DATASET ENTRIES START
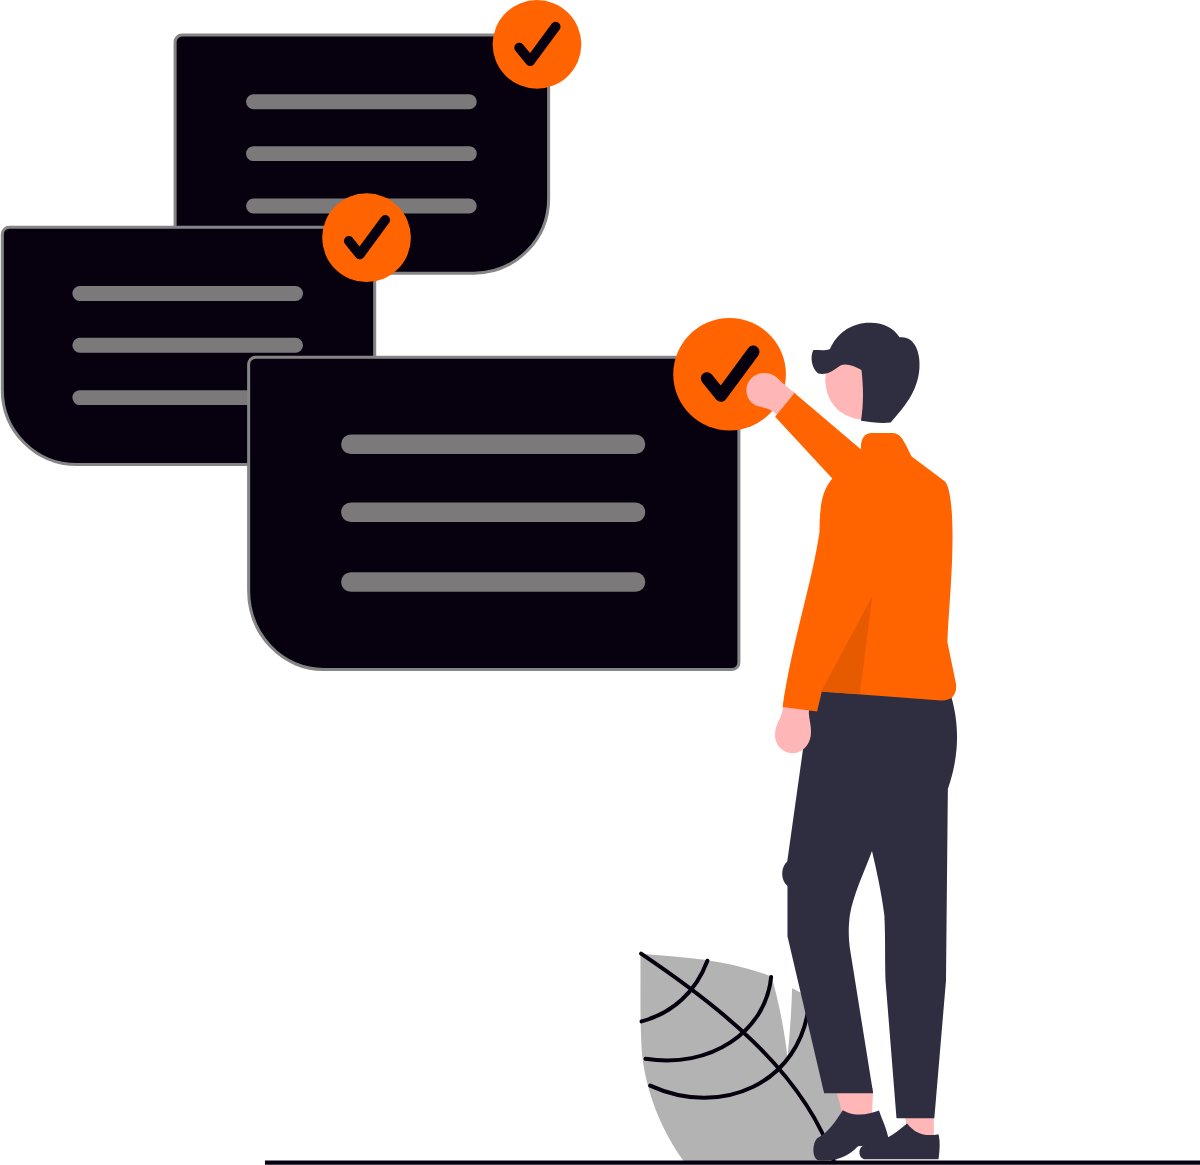
<!DOCTYPE html>
<html lang="en">
<head>
<meta charset="utf-8">
<title>Completed tasks illustration</title>
<style>
  :root {
    --paper: #ffffff;
    --ink: #07000f;
    --accent: #ff6400;
    --accent-shade: #e65a00;
    --line: #7b7979;
    --card-edge: #858585;
    --navy: #2f2e41;
    --skin: #ffb6b6;
    --leaf: #b3b3b3;
  }
  html, body { margin: 0; background: var(--paper); overflow: hidden; }
  .illustration { display: block; width: 1200px; height: 1165px; }
  .card { fill: var(--ink); stroke: var(--card-edge); stroke-width: 1.3; }
  .text-line { stroke: var(--line); stroke-linecap: round; fill: none; }
  .text-line-small { stroke-width: 6.4; }
  .text-line-large { stroke-width: 8.4; }
  .badge { fill: var(--accent); }
  .tick { fill: none; stroke: var(--ink); stroke-width: 4.2; stroke-linecap: round; stroke-linejoin: round; }
  .leaf { fill: var(--leaf); }
  .vein { fill: none; stroke: var(--ink); stroke-width: 1.7; stroke-linecap: round; }
  .ground { stroke: var(--ink); stroke-width: 1.8; }
  .skin { fill: var(--skin); }
  .dark { fill: var(--navy); }
  .sweater { fill: var(--accent); }
  .sweater-shade { fill: var(--accent-shade); }
</style>
</head>
<body>
<svg class="illustration" viewBox="0 0 514 499" role="img" aria-label="A person ticking off the last of three task cards">
  <defs>
    <g id="check-badge">
      <circle class="badge" r="19"/>
      <path class="tick" d="M-7.6 1.4 L-2.9 7.2 L8 -7.6"/>
    </g>
    <g id="small-lines" class="text-line text-line-small">
      <path d="M3.2 0H95.6M3.2 22.2H95.6M3.2 44.6H95.6"/>
    </g>
  </defs>

  <g id="task-cards">
    <g id="card-back">
      <path class="card" d="M78 15H232a3 3 0 0 1 3 3V85a32 32 0 0 1-32 32H78a3 3 0 0 1-3-3V18a3 3 0 0 1 3-3Z"/>
      <use href="#small-lines" x="105.4" y="43.6"/>
      <use href="#check-badge" x="230" y="19"/>
    </g>
    <g id="card-middle">
      <path class="card" d="M4 97.3H157.5a3 3 0 0 1 3 3V196a3 3 0 0 1-3 3H33a32 32 0 0 1-32-32V100.300a3 3 0 0 1 3-3Z"/>
      <use href="#small-lines" x="31" y="125.7"/>
      <use href="#check-badge" x="157" y="101.800"/>
    </g>
    <g id="card-front">
      <path class="card" d="M109.500 153H313.500a3 3 0 0 1 3 3V283.800a3 3 0 0 1-3 3H138.500a32 34 0 0 1-32-34V156a3 3 0 0 1 3-3Z"/>
      <path class="text-line text-line-large" d="M150.300 190.300H272.200M150.300 219.400H272.200M150.300 249.300H272.200"/>
      <use href="#check-badge" transform="translate(312.500 160.300) scale(1.27)"/>
    </g>
  </g>

  <g id="plant">
    <path class="leaf" d="M274.300 408.500C293 410 312 411 330.500 418.300C333.500 429 336 441 337.300 453C338.300 443 339 433 339.300 423.300C345 426 350 429.500 354 433L372 470L358 497.500H293C283 484 276 466 274.800 449C274 435 274.500 421 274.300 408.500Z"/>
    <path class="vein" d="M274.600 408.500C305 429 344 458 357 497"/>
    <path class="vein" d="M303 411.500C298 425 288 434 274.800 437.500M330.300 418.500C328 442 304 458 276.500 453.500M346.500 430C343 464 309 479 278.500 465"/>
  </g>

  <path class="ground" d="M113.500 498H514"/>

  <g id="person">
    <g id="legs">
      <path class="skin" d="M358 466H374L373.500 478H361ZM387.500 477H400V487H389Z"/>
      <path class="dark" d="M361 475.500C366 478.500 372 477.500 376.500 475.700C378 480 380 484 380.500 487.500C377 490.500 371 490.500 367.500 491C363 496 357 497.500 350.500 497C347.800 496 347.800 490 350 487.500C355 485 358 480 361 475.500Z"/>
      <path class="dark" d="M388.500 481.200C392 485.500 396 487 402 485.800C402.800 489 402.500 493 402 496.500H370C367.500 495.500 367.500 491.500 370 490.500C377 490 383 486 388.500 481.200Z"/>
      <path class="dark" d="M352 294L407.500 298.500C410.500 309 411.500 322 406 338L405.200 420L400.200 479H384L379.300 420C379 411 379.300 402 378.800 392C377.500 382 375.500 373 373.500 364.500C370 374 365.500 383 364 392C363.300 398 363.500 401 364 406L374 468.300H353L337.300 401V379.500C334.300 377 334.300 371.500 337.200 369L346.200 305Z"/>
    </g>
    <g id="lower-hand">
      <path class="skin" d="M335.500 302L346.500 303C346 307 347.800 310.500 347.300 315C346.500 320 343 322.800 339 322.600C334.500 322.200 331.600 318.500 332 314C332.300 309.500 335.200 307.500 335.500 302Z"/>
    </g>
    <g id="raised-hand">
      <path class="skin" d="M319.800 166C320.500 161.500 325 158.800 329.500 160C333.500 161 335.500 165.500 341 168.500L333.500 178.500C331 175 327.500 174.800 324 173.800C321 172.500 319.300 169.500 319.800 166Z"/>
    </g>
    <g id="top">
      <path class="sweater" d="M340.300 168.300L368.800 192.500C368.500 188.500 370 185.700 373 185.500H382.500C386.500 185.700 388 191 390.500 195.500L404.500 206C407 208 408 218 408 230C408 246 406.300 262 405.800 275L409.500 293C410 297.500 407.500 300.200 403 300L352 296.200L350 304.800L335.200 302.800C339 276 348 249 351 228C351.200 219 351.300 211 356.500 205L332 178.500Z"/>
      <path class="sweater-shade" d="M373.600 255.500L351.700 296.300L368.300 297.400Z"/>
    </g>
    <g id="head">
      <path class="skin" d="M355 155C352.800 160 353 167 356 172C359 177 364 179.500 371 180L376 160L364 148Z"/>
      <path class="dark" d="M348.300 150C350.500 149.800 353 150.500 355.500 149.500C358.500 142.500 365 138 373 138.200C378.500 138.300 383 140.500 385.300 144.500C391 143.500 394.500 150 393.800 158C393 168 387 174.500 381.500 181C377 181.500 373 180.800 368.800 180.200C370 173 369.800 165.500 369 158.500C365.500 156.500 362.500 155.500 360 156.500C357 158.500 354.500 160.800 350.500 160C347.500 157.500 347 153 348.300 150Z"/>
    </g>
  </g>
</svg>
</body>
</html>
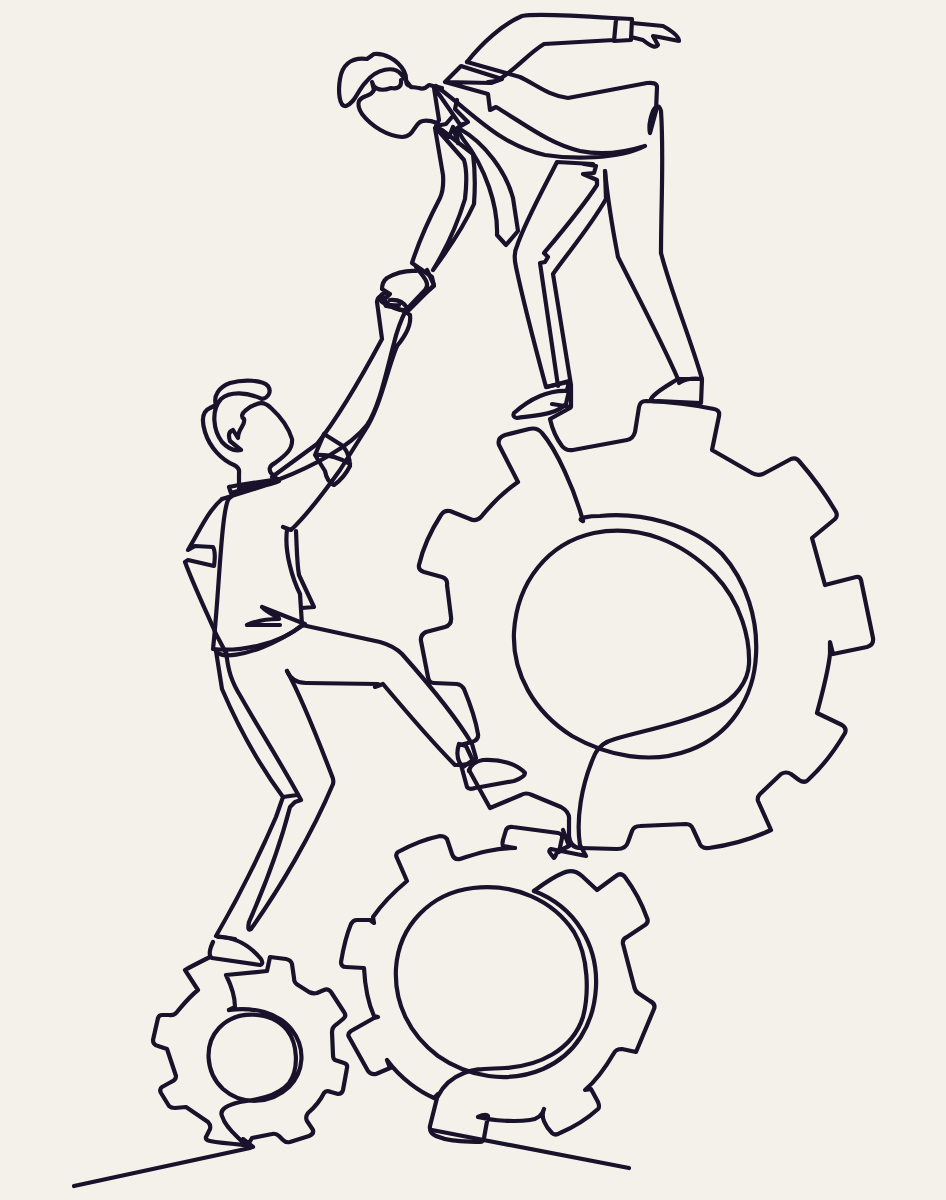
<!DOCTYPE html>
<html lang="en">
<head>
<meta charset="utf-8">
<title>Helping hand on the gears</title>
<style>
:root { --paper: #f3f1ea; --ink: #18132b; }
html, body { margin: 0; background: var(--paper); overflow: hidden; }
.artwork { display: block; width: 946px; height: 1200px; background: var(--paper); }
.line { fill: none; stroke: var(--ink); stroke-width: 4.2; stroke-linecap: round; stroke-linejoin: round; }
</style>
</head>
<body>
<svg class="artwork" viewBox="0 0 946 1200" role="img" aria-label="Line drawing of a man on a large gear pulling another man up from a small gear">
<g class="line">

<g id="ground">
<path d="M74 1186L250 1148"/>
<path d="M432 1130L629 1168"/>
</g>

<g id="large-gear">
<path d="M583 521C574 488 556 449 542 433Q537 427 529 429L505 435Q497 438 499 445L518 482C502 493 490 506 481 517Q476 522 470 519L450 511Q444 510 441 515C430 532 422 552 419 565Q418 570 424 572L442 577Q448 579 447 585L451 617Q452 625 445 627L426 632Q420 635 421 641L428 677Q429 683 434 683L457 684Q462 685 464 689C471 706 476 722 478 734Q479 740 472 742L460 745"/>
<path d="M469 770L490 808L521 795Q526 792 532 795L561 807Q570 812 569 820L569 836Q570 848 581 848L617 849Q626 849 628 842L632 831Q634 826 640 826L686 824Q691 824 693 829L699 842Q701 849 709 848C731 845 752 839 771 830L758 801Q757 797 760 794L781 774Q786 771 791 774L799 780Q805 784 809 779C822 767 835 750 845 733Q847 728 842 725L817 713C822 694 828 673 830 654L830 642L833 654L867 647Q874 645 873 638L861 580Q860 576 856 577L825 585L812 538L835 519Q838 516 836 512C825 493 812 476 799 461Q796 457 791 459L763 474Q757 476 752 473L712 450L719 416Q720 410 714 409C690 404 670 402 646 401Q640 401 639 407L635 432Q633 439 627 440L573 450Q566 451 562 446C556 438 552 428 550 419L570 408"/>
<path d="M583 521C575 518 590 516 600 516C640 512 692 524 722 554C747 582 758 620 756 655C754 698 730 735 690 750C651 765 607 756 572 736C534 712 512 673 514 632C517 582 548 543 594 533C640 524 682 542 714 574C742 603 750 640 749 664C748 682 735 699 716 708C684 723 646 730 615 739Q600 743 595 754C581 785 576 820 580 845L586 856L551 849C547 851 551 854 554 858Q555 858 557 852L569 846L563 830"/>
</g>

<g id="middle-gear">
<path d="M515 848L503 846Q502 845 503 840L506 830Q508 826 513 827L558 833Q563 834 562 838L559 852"/>
<path d="M515 848C495 848 478 853 460 859Q454 860 452 854L447 839Q445 836 440 836C425 839 411 845 398 852Q395 854 397 858L407 881C395 891 382 904 373 917L374 923L370 920L357 920Q353 920 351 924C346 936 343 950 341 962Q341 967 346 967L364 968C365 987 369 1005 374 1016L378 1017L374 1018L351 1031Q347 1034 349 1037L368 1071Q371 1075 376 1074L390 1068L387 1060C401 1079 420 1092 434 1098L438 1094L430 1126Q429 1133 436 1136C450 1142 465 1141 480 1142Q483 1142 484 1138L488 1116Q486 1113 478 1117C494 1121 516 1122 530 1120Q541 1119 544 1109C540 1117 546 1127 552 1133Q555 1136 560 1133C574 1127 587 1119 598 1109Q600 1107 598 1102L591 1089L585 1090C598 1079 607 1065 614 1053Q616 1049 622 1049L636 1052L654 1009Q656 1004 650 1001L638 993Q635 991 634 986L623 944Q622 939 627 937L645 925Q649 922 647 918C642 904 634 889 625 877Q621 872 616 876L597 890L582 876Q573 868 563 873C551 878 542 885 534 891"/>
<path d="M534 891C576 907 598 946 596 987C594 1025 575 1055 543 1069C508 1084 468 1077 438 1056C409 1034 394 1003 396 968C399 925 431 893 473 888C514 883 553 900 574 932C589 957 589 994 583 1017C572 1051 538 1066 505 1068C488 1069 476 1068 464 1073Q446 1080 438 1096"/>
</g>

<g id="small-gear">
<path d="M210 957C200 962 192 966 185 970L198 990C188 998 183 1005 177 1012Q174 1016 169 1015L162 1015Q159 1015 158 1018L153 1040Q153 1045 158 1046L167 1049L176 1076Q176 1080 171 1082L162 1087Q159 1089 161 1093L169 1106Q171 1108 175 1108L186 1107L208 1122Q211 1125 210 1129L206 1137Q205 1140 210 1141C220 1143 233 1144 245 1145L243 1139L253 1147L246 1148L252 1138L272 1134Q276 1133 279 1136L283 1140Q286 1143 290 1142L309 1136Q314 1134 313 1130L307 1121Q305 1117 308 1113C315 1107 321 1099 324 1093Q326 1090 331 1092L338 1094Q342 1094 343 1090L347 1068Q348 1064 344 1063L335 1060Q333 1059 333 1055L332 1032Q332 1027 337 1024L343 1019Q347 1016 344 1012L331 992Q328 988 324 990L317 993Q313 994 309 992L298 985Q294 983 294 978L292 964Q291 960 286 959L270 957L267 971L226 975C231 985 235 998 235 1007L229 1010"/>
<path d="M229 1010C253 1007 278 1012 292 1030C306 1048 304 1072 289 1087C271 1104 242 1106 223 1089C205 1072 204 1044 219 1028C237 1009 271 1011 287 1030C298 1044 299 1069 289 1083C277 1097 255 1100 240 1102C228 1105 219 1109 222 1116C226 1129 238 1136 245 1145"/>
</g>

<g id="climber">
<g id="climber-head">
<path d="M239 484L239 473Q240 468 234 465C222 460 210 448 205 432C201 419 203 411 210 408L216 405C213 396 219 387 230 383C244 379 262 380 268 386C272 392 268 398 262 399C247 392 230 391 221 399C211 410 213 430 222 442Q231 452 241 450L230 441Q227 432 233 430L238 438C238 428 246 425 244 419C237 414 251 406 257 404Q264 401 271 408C282 418 289 429 292 439C293 449 286 455 275 463Q267 467 271 473L278 480"/>
<path d="M229 487L239 485L279 479L231 493L229 487M239 489L264 482"/>
</g>
<g id="climber-arms">
<path d="M280 479C311 467 350 447 367 425C379 407 385 377 394 343Q398 326 406 310"/>
<path d="M272 477L317 444C336 420 360 380 382 339L377 302Q378 294 385 298"/>
<path d="M324 434L343 446Q350 455 350 466Q344 478 334 485Q327 482 325 471L315 455L324 434M316 455Q333 454 350 464M283 527L291 530C310 512 330 484 340 470L364 432C381 406 386 373 397 346"/>
<path d="M397 346Q412 328 410 315Q401 308 386 306L384 302"/>
<path d="M222 499C208 511 200 530 188 550L195 546L213 547Q216 552 214 566L188 560L185 562C194 586 206 611 216 634L226 653"/>
</g>
<g id="climber-shirt">
<path d="M222 499Q251 490 279 481C262 488 234 490 228 500C221 516 219 595 213 649C240 652 281 644 302 625L300 594C293 580 284 552 287 530"/>
<path d="M296 531C297 552 297 564 299 575L314 607L302 608"/>
<path d="M216 651C222 660 248 653 263 647C276 642 293 632 305 624L262 607C270 615 280 617 279 619Q260 619 247 625L280 625"/>
</g>
<g id="climber-legs">
<path d="M302 625L380 642Q394 646 402 654C426 681 455 715 472 744L476 758L463 767"/>
<path d="M287 671C291 680 298 683 306 683L378 684L375 687L383 684C404 709 432 742 455 765L461 765Q455 756 459 744L466 746L474 763L461 765"/>
<path d="M461 765L467 787Q469 790 475 788L514 781Q525 777 525 773C517 764 501 759 483 760Q471 762 469 771"/>
<path d="M216 651L222 689C240 731 263 770 283 797L276 817C260 854 237 900 216 936L235 939"/>
<path d="M226 651C228 670 231 681 241 697C259 729 284 768 301 800L295 802L290 807C281 842 264 888 249 922Q247 932 251 929C280 888 312 834 333 784Q334 780 332 776C319 742 303 700 287 671M283 797L297 795"/>
<path d="M213 942Q207 955 212 958L260 965Q264 964 261 959C251 947 238 937 218 937"/>
</g>
</g>

<g id="helper">
<g id="helper-head">
<path d="M442 88L429 85Q424 90 419 88L412 87C402 84 409 80 404 71C397 59 384 53 374 54L367 59C350 57 342 66 340 79C338 91 339 107 346 106C356 102 357 91 366 82C377 68 394 66 401 74L411 87"/>
<path d="M401 80C402 88 396 89 391 88C377 93 373 86 372 82L374 90C370 98 363 94 359 101Q357 106 362 114C372 127 388 136 402 137C413 137 413 127 420 122Q426 119 437 123"/>
</g>
<g id="helper-jacket">
<path d="M445 82L461 66L502 79L491 83L445 82L488 94L490 110L496 107C526 125 550 144 580 151C604 156 626 152 645 146C618 160 570 159 545 155C499 145 473 113 436 86"/>
<path d="M467 62L520 77C535 84 549 96 568 98L647 83Q657 82 657 87L656 111L650 133Q648 124 653 111Q658 101 661 111C664 155 661 205 661 253"/>
<path d="M467 62C482 43 503 24 522 16Q535 13 613 18L632 19L631 40L614 41L616 20M614 40L544 44C526 55 514 72 496 81L488 82"/>
<path d="M632 23L663 26Q679 35 679 41L659 37L653 36L658 45Q655 50 643 40L631 37"/>
</g>
<g id="helper-collar-and-tie">
<path d="M434 87L461 126L468 122L455 109L457 100M434 88L439 120L436 126L446 124L452 117M437 126L449 137L453 127L458 143L456 129L463 124"/>
<path d="M460 129C485 143 506 172 513 198L518 231L506 245L497 235C498 206 486 168 463 139L457 129"/>
</g>
<g id="helper-arm">
<path d="M435 128L443 175Q444 189 440 198C429 219 419 241 412 263L432 277L434 286Q426 293 421 296"/>
<path d="M436 128L464 160Q468 173 465 199C457 225 446 249 433 270C450 247 464 226 474 204Q476 177 473 154L442 130"/>
<path d="M416 267L423 276Q430 285 425 290L406 310Q394 311 384 300L390 294L382 289Q382 282 387 278Q401 270 416 271M390 294Q382 291 379 299Q386 307 399 305M390 300Q402 299 407 308M427 270L434 285L409 310"/>
</g>
<g id="helper-legs">
<path d="M593 164L557 162C546 184 525 222 517 246Q513 254 516 267C524 305 536 350 546 387L568 382"/>
<path d="M584 164L596 166L594 173L583 174L597 180L597 185C582 208 560 234 544 253L548 257L545 262L540 263L558 386"/>
<path d="M605 171L606 199C590 227 570 250 553 274L571 385L571 407L552 404"/>
<path d="M605 171C608 203 613 231 618 257C637 295 660 338 678 379L702 379C690 337 671 292 661 253"/>
<path d="M547 387L569 381L567 391Q540 390 514 413Q512 417 517 418C539 415 557 414 566 404L569 391"/>
<path d="M678 379C667 386 655 392 651 399Q652 402 658 401L701 403L702 379Q689 377 679 383"/>
</g>
</g>

</g>
</svg>
</body>
</html>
DATASET ENTRIES END
== EXERCISE PROMPT ==
Nothing but a number is expected: the tally of lines in the records that include the word "check".

== TASK RESULT ==
4